**The input:**
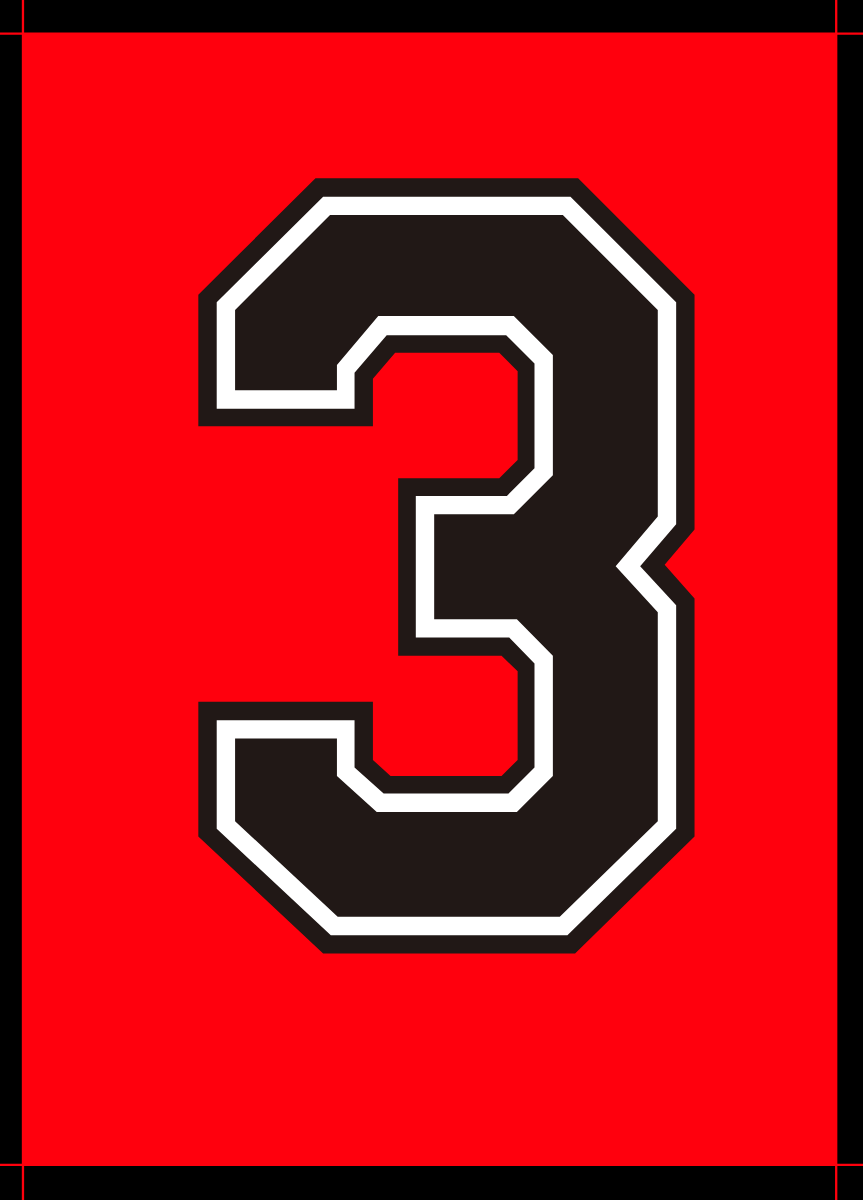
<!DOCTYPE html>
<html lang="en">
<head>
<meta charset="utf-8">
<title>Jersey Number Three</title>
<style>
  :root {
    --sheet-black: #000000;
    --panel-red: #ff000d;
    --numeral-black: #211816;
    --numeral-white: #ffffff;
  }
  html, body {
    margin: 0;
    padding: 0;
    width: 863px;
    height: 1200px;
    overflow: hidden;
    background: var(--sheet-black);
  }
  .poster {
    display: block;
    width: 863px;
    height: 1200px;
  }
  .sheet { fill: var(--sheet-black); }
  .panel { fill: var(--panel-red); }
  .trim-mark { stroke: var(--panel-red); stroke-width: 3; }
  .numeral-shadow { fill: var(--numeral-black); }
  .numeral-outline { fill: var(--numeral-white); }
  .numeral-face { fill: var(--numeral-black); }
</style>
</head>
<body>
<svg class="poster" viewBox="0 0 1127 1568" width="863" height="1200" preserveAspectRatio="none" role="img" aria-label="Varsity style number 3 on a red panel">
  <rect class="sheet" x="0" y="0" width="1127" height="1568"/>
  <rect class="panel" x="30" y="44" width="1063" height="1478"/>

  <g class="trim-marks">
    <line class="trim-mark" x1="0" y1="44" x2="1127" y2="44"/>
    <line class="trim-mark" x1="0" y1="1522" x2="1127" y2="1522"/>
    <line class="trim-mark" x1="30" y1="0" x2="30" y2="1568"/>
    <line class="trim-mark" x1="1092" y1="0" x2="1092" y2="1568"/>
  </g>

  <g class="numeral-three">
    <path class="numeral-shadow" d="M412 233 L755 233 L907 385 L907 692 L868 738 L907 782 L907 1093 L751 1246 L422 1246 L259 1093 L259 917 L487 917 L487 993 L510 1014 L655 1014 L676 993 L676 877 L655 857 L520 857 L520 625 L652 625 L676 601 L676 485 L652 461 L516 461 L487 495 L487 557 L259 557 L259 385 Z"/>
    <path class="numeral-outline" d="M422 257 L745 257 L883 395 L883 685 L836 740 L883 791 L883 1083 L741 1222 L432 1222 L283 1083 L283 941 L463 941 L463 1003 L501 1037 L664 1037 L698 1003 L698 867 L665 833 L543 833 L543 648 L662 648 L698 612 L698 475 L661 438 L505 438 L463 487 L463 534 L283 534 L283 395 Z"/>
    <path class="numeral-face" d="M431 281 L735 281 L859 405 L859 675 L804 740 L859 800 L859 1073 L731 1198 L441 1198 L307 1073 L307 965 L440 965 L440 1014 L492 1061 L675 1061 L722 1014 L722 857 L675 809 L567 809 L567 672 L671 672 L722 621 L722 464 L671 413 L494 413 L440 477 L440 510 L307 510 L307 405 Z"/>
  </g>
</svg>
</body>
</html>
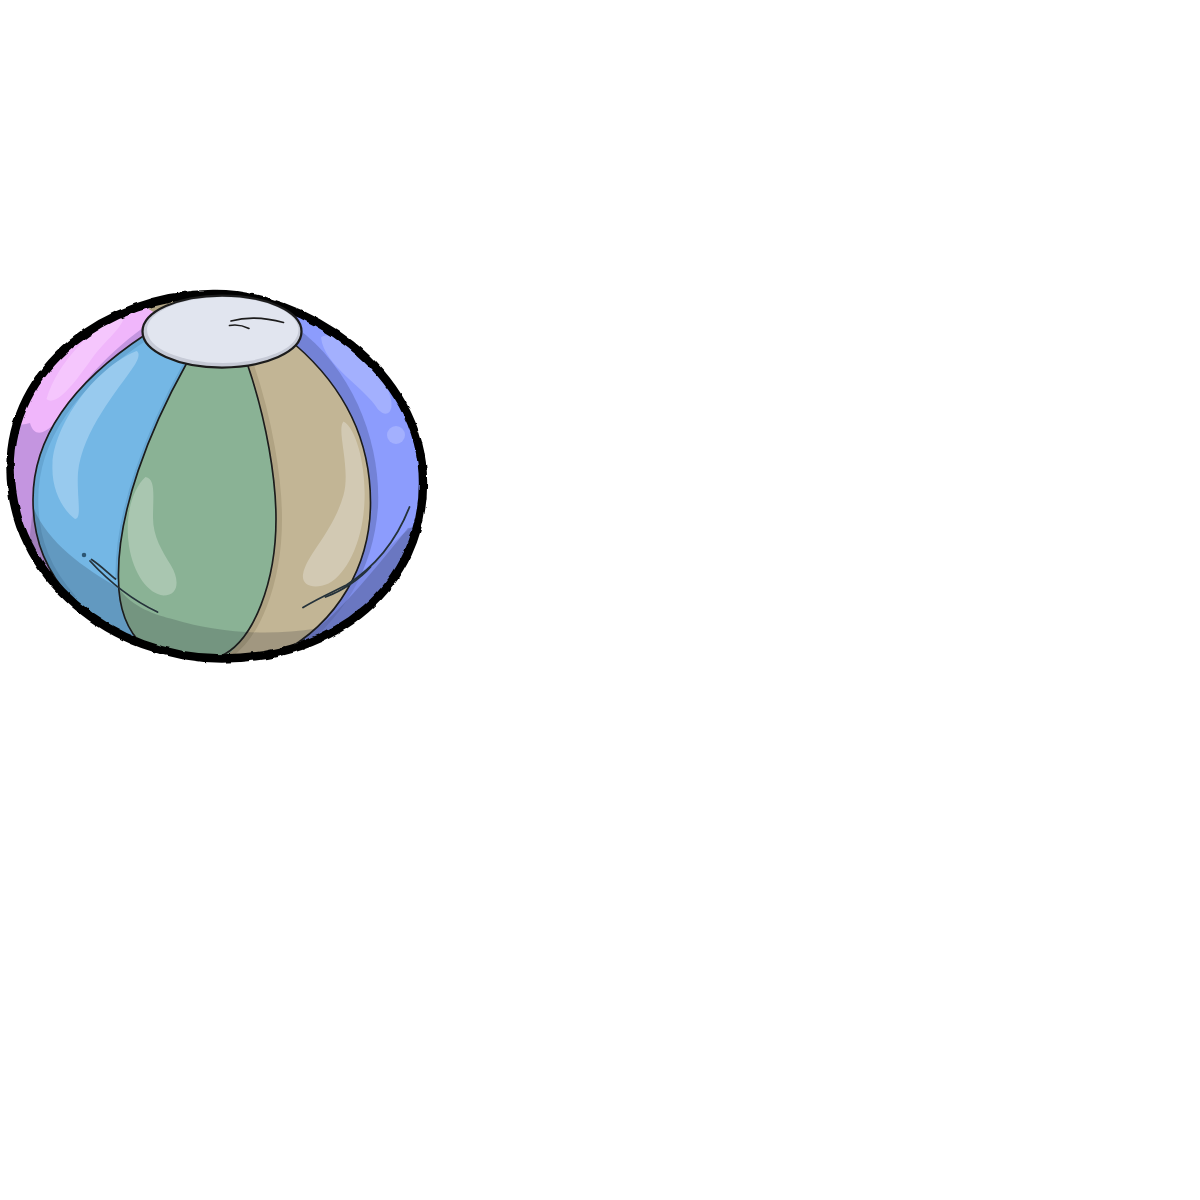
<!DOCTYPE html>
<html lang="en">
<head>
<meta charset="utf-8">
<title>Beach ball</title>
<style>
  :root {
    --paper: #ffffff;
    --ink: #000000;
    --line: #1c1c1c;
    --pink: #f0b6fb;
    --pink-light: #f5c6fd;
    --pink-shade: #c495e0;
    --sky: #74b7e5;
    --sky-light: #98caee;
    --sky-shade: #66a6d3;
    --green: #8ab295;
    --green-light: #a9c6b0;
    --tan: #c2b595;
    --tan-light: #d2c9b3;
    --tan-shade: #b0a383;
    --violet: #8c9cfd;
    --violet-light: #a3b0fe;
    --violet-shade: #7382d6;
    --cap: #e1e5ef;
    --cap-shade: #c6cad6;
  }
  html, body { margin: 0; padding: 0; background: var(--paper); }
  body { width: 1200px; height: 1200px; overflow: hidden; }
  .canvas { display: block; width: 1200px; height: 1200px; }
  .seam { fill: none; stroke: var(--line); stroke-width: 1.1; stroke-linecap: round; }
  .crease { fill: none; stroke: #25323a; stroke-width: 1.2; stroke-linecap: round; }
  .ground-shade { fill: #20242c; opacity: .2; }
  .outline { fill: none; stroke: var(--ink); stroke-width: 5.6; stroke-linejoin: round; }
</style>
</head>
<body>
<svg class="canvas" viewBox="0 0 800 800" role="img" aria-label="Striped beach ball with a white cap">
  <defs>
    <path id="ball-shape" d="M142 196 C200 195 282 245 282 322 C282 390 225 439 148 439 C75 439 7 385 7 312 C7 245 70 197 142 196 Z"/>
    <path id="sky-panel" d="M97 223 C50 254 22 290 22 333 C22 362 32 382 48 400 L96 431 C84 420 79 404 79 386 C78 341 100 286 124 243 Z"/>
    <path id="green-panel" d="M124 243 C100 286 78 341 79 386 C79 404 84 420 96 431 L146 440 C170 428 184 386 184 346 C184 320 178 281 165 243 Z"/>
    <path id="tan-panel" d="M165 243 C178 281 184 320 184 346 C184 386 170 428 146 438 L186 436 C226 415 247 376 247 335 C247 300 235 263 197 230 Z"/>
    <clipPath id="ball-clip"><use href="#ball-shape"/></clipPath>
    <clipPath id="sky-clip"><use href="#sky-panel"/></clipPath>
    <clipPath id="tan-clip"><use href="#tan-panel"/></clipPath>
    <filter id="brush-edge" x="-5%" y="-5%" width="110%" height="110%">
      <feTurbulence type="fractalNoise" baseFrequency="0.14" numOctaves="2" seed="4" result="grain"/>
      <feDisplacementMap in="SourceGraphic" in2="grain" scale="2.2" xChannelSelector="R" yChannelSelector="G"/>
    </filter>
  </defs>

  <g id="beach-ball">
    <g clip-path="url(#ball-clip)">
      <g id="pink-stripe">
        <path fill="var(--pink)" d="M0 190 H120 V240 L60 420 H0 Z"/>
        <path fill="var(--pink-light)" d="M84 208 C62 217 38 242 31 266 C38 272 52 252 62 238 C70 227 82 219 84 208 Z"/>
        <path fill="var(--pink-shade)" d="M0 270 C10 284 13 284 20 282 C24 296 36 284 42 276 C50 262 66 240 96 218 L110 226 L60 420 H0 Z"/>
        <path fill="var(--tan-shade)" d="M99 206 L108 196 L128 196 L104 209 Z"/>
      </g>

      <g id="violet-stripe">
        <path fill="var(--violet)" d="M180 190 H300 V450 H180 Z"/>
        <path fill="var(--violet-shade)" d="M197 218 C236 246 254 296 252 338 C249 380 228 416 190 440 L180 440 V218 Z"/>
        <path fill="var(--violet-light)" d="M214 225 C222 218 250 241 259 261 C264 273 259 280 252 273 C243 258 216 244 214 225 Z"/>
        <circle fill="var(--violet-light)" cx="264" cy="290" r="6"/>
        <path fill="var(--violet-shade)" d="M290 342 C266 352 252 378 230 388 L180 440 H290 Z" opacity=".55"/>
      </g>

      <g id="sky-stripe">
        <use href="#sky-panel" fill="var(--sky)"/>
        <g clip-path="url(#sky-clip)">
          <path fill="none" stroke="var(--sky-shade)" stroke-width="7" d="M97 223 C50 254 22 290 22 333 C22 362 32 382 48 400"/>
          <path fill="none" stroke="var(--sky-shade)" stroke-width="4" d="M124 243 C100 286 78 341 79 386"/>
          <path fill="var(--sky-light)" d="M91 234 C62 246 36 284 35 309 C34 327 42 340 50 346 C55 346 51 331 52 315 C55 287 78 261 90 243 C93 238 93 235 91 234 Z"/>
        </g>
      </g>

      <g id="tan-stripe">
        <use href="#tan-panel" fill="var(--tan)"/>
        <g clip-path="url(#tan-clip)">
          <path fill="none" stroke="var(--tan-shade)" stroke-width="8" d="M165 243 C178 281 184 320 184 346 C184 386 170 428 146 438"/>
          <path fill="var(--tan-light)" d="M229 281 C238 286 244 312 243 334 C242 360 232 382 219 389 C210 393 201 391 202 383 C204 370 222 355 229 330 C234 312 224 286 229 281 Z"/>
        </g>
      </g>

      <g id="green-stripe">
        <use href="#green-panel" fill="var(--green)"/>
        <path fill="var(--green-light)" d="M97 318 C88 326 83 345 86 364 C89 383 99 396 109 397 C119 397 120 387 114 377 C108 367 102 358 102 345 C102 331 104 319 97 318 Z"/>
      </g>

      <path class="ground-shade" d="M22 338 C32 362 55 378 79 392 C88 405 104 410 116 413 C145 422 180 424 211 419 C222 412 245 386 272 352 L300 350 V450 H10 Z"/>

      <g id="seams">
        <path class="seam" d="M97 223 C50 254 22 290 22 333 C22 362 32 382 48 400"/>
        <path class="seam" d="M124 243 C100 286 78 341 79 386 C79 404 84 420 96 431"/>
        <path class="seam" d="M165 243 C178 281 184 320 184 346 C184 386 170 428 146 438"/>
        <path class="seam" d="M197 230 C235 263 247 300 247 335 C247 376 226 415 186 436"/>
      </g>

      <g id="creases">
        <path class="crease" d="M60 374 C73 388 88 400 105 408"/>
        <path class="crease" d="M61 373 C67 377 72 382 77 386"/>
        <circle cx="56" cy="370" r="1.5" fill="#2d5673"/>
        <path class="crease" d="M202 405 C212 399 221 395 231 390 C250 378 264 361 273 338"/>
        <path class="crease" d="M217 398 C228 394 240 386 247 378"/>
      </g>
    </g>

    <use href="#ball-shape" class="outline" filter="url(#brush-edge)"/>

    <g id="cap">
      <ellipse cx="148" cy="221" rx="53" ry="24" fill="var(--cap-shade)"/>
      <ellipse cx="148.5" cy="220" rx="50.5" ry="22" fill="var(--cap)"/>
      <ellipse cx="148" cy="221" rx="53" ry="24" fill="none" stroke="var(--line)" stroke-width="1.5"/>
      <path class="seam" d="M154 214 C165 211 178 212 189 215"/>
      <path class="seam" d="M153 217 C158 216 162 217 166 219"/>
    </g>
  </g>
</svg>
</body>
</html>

**What you need to do:** Looking at the records, how many of the lines contain the string "violet"? Only the number should be given.

**Answer to this exercise:** 9